▸ Exercise directions:
Set down all the records below, word for word.

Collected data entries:
# # # #

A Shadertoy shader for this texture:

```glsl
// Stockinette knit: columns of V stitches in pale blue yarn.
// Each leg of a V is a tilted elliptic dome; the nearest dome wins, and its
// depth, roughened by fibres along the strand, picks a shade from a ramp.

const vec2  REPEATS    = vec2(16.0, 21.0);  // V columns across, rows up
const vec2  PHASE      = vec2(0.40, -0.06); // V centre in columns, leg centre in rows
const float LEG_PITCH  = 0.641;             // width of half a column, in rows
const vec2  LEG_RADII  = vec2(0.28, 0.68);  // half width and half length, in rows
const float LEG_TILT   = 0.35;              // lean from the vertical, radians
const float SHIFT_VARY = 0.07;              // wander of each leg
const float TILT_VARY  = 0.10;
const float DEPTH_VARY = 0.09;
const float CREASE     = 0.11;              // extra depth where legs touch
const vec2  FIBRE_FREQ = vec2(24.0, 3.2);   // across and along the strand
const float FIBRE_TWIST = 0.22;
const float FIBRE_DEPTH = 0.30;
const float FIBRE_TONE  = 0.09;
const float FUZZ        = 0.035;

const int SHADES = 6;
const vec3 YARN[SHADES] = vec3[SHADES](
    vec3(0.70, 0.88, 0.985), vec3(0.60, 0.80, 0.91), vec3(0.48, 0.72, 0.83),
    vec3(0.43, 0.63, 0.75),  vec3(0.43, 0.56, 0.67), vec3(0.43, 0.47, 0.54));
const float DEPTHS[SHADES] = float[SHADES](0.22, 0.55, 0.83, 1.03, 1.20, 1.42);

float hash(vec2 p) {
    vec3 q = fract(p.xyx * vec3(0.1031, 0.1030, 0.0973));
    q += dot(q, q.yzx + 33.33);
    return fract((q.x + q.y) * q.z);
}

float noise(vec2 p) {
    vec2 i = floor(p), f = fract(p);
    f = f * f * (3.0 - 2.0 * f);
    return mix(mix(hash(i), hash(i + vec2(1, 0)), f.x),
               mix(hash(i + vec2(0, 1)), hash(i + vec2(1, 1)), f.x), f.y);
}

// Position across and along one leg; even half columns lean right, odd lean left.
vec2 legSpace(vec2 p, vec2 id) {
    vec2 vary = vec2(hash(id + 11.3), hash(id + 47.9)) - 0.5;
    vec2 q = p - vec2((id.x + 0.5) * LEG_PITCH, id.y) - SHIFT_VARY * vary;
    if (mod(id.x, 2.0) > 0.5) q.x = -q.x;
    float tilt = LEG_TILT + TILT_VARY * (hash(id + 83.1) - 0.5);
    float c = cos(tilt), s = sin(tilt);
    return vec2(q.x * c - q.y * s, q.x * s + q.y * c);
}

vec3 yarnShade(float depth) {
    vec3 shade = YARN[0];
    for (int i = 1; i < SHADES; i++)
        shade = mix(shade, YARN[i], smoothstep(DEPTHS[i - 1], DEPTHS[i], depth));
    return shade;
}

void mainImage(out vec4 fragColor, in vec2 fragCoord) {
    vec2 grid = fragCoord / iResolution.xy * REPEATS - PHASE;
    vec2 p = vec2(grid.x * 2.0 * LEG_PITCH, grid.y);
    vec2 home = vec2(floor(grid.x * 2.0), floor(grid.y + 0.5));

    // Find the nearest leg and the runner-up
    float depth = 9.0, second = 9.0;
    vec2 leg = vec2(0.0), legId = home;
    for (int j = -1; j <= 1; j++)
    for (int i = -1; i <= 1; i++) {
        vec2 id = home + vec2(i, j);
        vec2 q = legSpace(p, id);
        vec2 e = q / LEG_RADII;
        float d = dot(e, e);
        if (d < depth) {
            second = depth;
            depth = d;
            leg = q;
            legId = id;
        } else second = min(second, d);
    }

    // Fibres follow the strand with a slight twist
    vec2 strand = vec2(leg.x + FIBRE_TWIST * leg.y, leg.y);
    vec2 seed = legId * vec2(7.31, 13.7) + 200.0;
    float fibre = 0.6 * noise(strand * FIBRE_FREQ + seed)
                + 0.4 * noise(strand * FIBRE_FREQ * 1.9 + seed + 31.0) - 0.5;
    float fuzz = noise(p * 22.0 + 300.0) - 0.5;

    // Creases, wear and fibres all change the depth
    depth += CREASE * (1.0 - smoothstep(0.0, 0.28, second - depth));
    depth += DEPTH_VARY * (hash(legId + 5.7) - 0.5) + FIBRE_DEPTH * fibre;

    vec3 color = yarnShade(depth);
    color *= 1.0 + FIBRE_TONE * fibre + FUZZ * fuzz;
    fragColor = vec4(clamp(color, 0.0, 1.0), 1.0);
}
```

# # # #

▸ Finished task:
A Shadertoy shader for this texture:

```glsl
// Stockinette knit: columns of V stitches in pale blue yarn.
// Each leg of a V is a tilted elliptic dome; the nearest dome wins, and its
// depth, roughened by fibres along the strand, picks a shade from a ramp.

const vec2  REPEATS    = vec2(16.0, 21.0);  // V columns across, rows up
const vec2  PHASE      = vec2(0.40, -0.06); // V centre in columns, leg centre in rows
const float LEG_PITCH  = 0.641;             // width of half a column, in rows
const vec2  LEG_RADII  = vec2(0.28, 0.68);  // half width and half length, in rows
const float LEG_TILT   = 0.35;              // lean from the vertical, radians
const float SHIFT_VARY = 0.07;              // wander of each leg
const float TILT_VARY  = 0.10;
const float DEPTH_VARY = 0.09;
const float CREASE     = 0.11;              // extra depth where legs touch
const vec2  FIBRE_FREQ = vec2(24.0, 3.2);   // across and along the strand
const float FIBRE_TWIST = 0.22;
const float FIBRE_DEPTH = 0.30;
const float FIBRE_TONE  = 0.09;
const float FUZZ        = 0.035;

const int SHADES = 6;
const vec3 YARN[SHADES] = vec3[SHADES](
    vec3(0.70, 0.88, 0.985), vec3(0.60, 0.80, 0.91), vec3(0.48, 0.72, 0.83),
    vec3(0.43, 0.63, 0.75),  vec3(0.43, 0.56, 0.67), vec3(0.43, 0.47, 0.54));
const float DEPTHS[SHADES] = float[SHADES](0.22, 0.55, 0.83, 1.03, 1.20, 1.42);

float hash(vec2 p) {
    vec3 q = fract(p.xyx * vec3(0.1031, 0.1030, 0.0973));
    q += dot(q, q.yzx + 33.33);
    return fract((q.x + q.y) * q.z);
}

float noise(vec2 p) {
    vec2 i = floor(p), f = fract(p);
    f = f * f * (3.0 - 2.0 * f);
    return mix(mix(hash(i), hash(i + vec2(1, 0)), f.x),
               mix(hash(i + vec2(0, 1)), hash(i + vec2(1, 1)), f.x), f.y);
}

// Position across and along one leg; even half columns lean right, odd lean left.
vec2 legSpace(vec2 p, vec2 id) {
    vec2 vary = vec2(hash(id + 11.3), hash(id + 47.9)) - 0.5;
    vec2 q = p - vec2((id.x + 0.5) * LEG_PITCH, id.y) - SHIFT_VARY * vary;
    if (mod(id.x, 2.0) > 0.5) q.x = -q.x;
    float tilt = LEG_TILT + TILT_VARY * (hash(id + 83.1) - 0.5);
    float c = cos(tilt), s = sin(tilt);
    return vec2(q.x * c - q.y * s, q.x * s + q.y * c);
}

vec3 yarnShade(float depth) {
    vec3 shade = YARN[0];
    for (int i = 1; i < SHADES; i++)
        shade = mix(shade, YARN[i], smoothstep(DEPTHS[i - 1], DEPTHS[i], depth));
    return shade;
}

void mainImage(out vec4 fragColor, in vec2 fragCoord) {
    vec2 grid = fragCoord / iResolution.xy * REPEATS - PHASE;
    vec2 p = vec2(grid.x * 2.0 * LEG_PITCH, grid.y);
    vec2 home = vec2(floor(grid.x * 2.0), floor(grid.y + 0.5));

    // Find the nearest leg and the runner-up
    float depth = 9.0, second = 9.0;
    vec2 leg = vec2(0.0), legId = home;
    for (int j = -1; j <= 1; j++)
    for (int i = -1; i <= 1; i++) {
        vec2 id = home + vec2(i, j);
        vec2 q = legSpace(p, id);
        vec2 e = q / LEG_RADII;
        float d = dot(e, e);
        if (d < depth) {
            second = depth;
            depth = d;
            leg = q;
            legId = id;
        } else second = min(second, d);
    }

    // Fibres follow the strand with a slight twist
    vec2 strand = vec2(leg.x + FIBRE_TWIST * leg.y, leg.y);
    vec2 seed = legId * vec2(7.31, 13.7) + 200.0;
    float fibre = 0.6 * noise(strand * FIBRE_FREQ + seed)
                + 0.4 * noise(strand * FIBRE_FREQ * 1.9 + seed + 31.0) - 0.5;
    float fuzz = noise(p * 22.0 + 300.0) - 0.5;

    // Creases, wear and fibres all change the depth
    depth += CREASE * (1.0 - smoothstep(0.0, 0.28, second - depth));
    depth += DEPTH_VARY * (hash(legId + 5.7) - 0.5) + FIBRE_DEPTH * fibre;

    vec3 color = yarnShade(depth);
    color *= 1.0 + FIBRE_TONE * fibre + FUZZ * fuzz;
    fragColor = vec4(clamp(color, 0.0, 1.0), 1.0);
}
```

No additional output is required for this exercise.